The Washington Capitals' top center would miss a fourth game that night with a broken left thumb. The extra skating sessions, combined with a sense of helplessness as he watched games from above in the press box, made Backstrom restless.

The 23-year-old Swede had never missed an NHL contest until the injury ended his streak of consecutive games played at 341.

"He called after sitting out the first game and told me, 'I hate sitting out. I want to play. I want to help my teammates,'" Backstrom's father, Anders, said in a recent phone interview. "That's just the way he is. He wants to do everything he can to lead Washington. He wants that pressure."

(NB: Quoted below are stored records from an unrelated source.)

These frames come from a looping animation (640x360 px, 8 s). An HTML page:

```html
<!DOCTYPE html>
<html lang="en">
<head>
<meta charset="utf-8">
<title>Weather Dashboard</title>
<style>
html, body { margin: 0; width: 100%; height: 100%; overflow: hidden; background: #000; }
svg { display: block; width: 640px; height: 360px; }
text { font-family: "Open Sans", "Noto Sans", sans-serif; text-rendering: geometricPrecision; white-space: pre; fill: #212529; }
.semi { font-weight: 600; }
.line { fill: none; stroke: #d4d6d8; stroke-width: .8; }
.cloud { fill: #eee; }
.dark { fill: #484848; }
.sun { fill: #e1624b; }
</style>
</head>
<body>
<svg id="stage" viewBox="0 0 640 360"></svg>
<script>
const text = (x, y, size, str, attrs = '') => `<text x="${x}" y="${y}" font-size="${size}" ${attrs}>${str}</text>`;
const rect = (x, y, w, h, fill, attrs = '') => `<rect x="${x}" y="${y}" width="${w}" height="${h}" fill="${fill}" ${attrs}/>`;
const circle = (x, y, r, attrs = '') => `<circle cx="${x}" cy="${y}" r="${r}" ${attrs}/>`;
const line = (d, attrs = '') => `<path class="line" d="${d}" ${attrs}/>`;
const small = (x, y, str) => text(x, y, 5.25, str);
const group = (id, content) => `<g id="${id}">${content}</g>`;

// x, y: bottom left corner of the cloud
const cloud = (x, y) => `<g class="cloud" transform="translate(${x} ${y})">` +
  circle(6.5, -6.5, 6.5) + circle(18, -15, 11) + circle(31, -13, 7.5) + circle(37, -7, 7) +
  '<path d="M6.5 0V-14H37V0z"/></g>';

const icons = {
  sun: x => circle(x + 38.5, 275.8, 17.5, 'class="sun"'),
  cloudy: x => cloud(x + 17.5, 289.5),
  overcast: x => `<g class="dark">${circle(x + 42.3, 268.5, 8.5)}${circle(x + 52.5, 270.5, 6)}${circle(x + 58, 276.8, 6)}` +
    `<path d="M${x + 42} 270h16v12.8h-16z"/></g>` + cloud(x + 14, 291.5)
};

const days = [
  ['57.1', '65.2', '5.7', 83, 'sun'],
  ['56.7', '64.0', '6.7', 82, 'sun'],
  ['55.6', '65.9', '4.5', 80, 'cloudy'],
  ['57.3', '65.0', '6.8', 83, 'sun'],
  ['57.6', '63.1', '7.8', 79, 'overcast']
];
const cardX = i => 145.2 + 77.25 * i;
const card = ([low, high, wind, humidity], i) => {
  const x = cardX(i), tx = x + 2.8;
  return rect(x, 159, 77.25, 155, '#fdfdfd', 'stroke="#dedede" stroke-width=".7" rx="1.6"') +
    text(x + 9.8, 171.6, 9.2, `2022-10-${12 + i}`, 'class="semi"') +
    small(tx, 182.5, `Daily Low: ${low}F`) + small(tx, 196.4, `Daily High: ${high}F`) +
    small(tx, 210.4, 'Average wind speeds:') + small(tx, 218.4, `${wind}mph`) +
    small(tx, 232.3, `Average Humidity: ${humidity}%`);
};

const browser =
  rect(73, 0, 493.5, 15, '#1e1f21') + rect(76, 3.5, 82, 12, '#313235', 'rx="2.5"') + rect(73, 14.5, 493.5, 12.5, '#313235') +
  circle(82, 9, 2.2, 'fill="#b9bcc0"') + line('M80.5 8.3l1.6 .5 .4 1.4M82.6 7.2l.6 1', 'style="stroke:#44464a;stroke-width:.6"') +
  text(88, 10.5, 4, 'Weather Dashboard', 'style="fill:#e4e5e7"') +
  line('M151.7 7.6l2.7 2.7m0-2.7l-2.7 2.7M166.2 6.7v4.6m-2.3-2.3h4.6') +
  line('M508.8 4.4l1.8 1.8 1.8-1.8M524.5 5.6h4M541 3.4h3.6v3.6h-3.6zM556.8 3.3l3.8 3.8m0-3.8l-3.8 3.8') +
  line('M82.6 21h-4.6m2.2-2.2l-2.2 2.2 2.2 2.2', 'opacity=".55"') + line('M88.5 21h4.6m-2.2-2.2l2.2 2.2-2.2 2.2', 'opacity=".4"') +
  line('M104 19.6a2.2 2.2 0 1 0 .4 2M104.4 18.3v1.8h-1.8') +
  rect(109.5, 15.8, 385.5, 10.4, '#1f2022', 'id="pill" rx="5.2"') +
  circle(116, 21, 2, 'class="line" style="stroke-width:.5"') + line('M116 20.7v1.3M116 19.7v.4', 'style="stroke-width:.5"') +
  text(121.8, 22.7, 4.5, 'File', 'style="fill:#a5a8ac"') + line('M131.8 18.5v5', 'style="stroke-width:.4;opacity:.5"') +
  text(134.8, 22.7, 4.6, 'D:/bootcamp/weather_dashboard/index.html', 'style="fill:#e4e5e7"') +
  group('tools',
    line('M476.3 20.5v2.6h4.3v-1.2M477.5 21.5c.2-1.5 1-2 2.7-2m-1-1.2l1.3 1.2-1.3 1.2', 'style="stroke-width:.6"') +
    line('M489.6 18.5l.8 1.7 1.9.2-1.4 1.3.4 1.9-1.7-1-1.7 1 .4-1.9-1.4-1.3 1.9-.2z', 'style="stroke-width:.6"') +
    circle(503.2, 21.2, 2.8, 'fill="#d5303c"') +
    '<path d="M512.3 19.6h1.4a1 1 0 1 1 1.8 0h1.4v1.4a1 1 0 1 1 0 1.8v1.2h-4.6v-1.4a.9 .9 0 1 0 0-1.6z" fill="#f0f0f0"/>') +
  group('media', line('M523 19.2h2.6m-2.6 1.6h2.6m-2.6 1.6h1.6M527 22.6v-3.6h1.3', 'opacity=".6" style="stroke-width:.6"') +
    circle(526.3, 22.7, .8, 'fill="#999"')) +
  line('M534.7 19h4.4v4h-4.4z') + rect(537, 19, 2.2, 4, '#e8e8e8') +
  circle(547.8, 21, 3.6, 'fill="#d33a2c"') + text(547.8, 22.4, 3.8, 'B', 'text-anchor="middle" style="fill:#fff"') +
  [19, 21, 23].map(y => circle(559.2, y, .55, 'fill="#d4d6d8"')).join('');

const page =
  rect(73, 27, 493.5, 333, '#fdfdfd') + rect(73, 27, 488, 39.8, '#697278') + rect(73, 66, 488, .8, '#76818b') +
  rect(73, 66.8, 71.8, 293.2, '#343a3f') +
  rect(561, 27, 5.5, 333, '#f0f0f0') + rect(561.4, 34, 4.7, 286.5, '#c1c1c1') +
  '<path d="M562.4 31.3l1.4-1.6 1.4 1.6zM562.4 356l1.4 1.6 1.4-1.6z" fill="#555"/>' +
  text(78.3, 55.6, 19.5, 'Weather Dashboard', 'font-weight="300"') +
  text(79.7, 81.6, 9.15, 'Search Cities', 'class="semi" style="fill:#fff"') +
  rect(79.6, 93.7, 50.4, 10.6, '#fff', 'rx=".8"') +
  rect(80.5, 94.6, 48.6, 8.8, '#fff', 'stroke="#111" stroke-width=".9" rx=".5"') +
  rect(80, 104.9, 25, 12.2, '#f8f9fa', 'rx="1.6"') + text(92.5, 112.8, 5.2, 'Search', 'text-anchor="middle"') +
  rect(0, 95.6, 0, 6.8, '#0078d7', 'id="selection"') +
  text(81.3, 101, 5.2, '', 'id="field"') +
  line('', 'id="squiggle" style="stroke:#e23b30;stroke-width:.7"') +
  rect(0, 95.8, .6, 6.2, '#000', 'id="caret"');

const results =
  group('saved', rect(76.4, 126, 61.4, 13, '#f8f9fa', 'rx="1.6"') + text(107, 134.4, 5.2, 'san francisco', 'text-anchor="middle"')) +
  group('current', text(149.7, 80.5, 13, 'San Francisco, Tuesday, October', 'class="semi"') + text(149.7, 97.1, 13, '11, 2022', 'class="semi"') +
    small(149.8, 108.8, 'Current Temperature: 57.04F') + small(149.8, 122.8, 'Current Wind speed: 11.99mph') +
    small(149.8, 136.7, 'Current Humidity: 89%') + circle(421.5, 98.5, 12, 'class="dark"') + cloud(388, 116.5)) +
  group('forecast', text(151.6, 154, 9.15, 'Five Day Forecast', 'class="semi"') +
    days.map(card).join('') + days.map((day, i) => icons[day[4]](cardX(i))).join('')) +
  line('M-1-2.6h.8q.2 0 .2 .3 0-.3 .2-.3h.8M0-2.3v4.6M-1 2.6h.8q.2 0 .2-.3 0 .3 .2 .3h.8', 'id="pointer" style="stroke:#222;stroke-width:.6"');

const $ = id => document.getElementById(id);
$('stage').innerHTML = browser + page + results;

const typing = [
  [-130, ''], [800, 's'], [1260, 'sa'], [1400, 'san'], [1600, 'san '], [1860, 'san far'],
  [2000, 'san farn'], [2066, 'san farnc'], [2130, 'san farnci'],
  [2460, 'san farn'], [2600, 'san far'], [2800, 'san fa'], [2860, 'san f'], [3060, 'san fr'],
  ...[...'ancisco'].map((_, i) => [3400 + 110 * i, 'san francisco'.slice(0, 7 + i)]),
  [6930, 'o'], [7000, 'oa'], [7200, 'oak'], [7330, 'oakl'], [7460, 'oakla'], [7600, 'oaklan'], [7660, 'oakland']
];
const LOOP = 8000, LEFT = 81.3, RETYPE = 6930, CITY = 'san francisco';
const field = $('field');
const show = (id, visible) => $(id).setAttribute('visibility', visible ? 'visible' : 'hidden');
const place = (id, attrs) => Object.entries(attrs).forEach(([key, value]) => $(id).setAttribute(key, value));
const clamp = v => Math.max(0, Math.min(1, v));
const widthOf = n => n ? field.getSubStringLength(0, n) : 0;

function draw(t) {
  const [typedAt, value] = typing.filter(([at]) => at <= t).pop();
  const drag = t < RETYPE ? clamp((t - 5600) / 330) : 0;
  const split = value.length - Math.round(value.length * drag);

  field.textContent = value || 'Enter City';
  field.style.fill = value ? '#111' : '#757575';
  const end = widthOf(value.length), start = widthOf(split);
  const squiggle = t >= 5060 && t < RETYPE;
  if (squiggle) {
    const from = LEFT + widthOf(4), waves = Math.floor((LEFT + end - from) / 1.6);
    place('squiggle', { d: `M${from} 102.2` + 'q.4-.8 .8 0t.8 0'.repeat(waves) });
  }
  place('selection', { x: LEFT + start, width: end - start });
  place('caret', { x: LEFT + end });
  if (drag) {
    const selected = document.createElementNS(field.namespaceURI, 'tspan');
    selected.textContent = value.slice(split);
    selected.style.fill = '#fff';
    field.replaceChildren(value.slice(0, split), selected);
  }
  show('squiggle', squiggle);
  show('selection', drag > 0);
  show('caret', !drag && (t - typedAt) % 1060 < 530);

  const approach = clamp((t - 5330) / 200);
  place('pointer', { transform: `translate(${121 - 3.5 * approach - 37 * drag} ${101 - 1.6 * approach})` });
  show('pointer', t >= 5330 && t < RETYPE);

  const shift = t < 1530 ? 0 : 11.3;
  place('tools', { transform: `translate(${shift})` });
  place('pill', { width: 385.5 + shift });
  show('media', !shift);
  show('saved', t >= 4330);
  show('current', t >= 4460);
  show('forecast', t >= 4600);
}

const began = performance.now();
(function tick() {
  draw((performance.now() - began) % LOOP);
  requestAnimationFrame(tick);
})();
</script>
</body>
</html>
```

Backstrom may be one of the most soft-spoken players in Washington's dressing room, and he prefers to leave the spotlight open for his close friend and usual linemate Alex Ovechkin. But as the Capitals prepare to enter the Stanley Cup playoffs next week for a fourth consecutive season — they clinched the Eastern Conference top seed on Friday night — Backstrom has embraced his position within the foundation of the franchise in his own understated manner.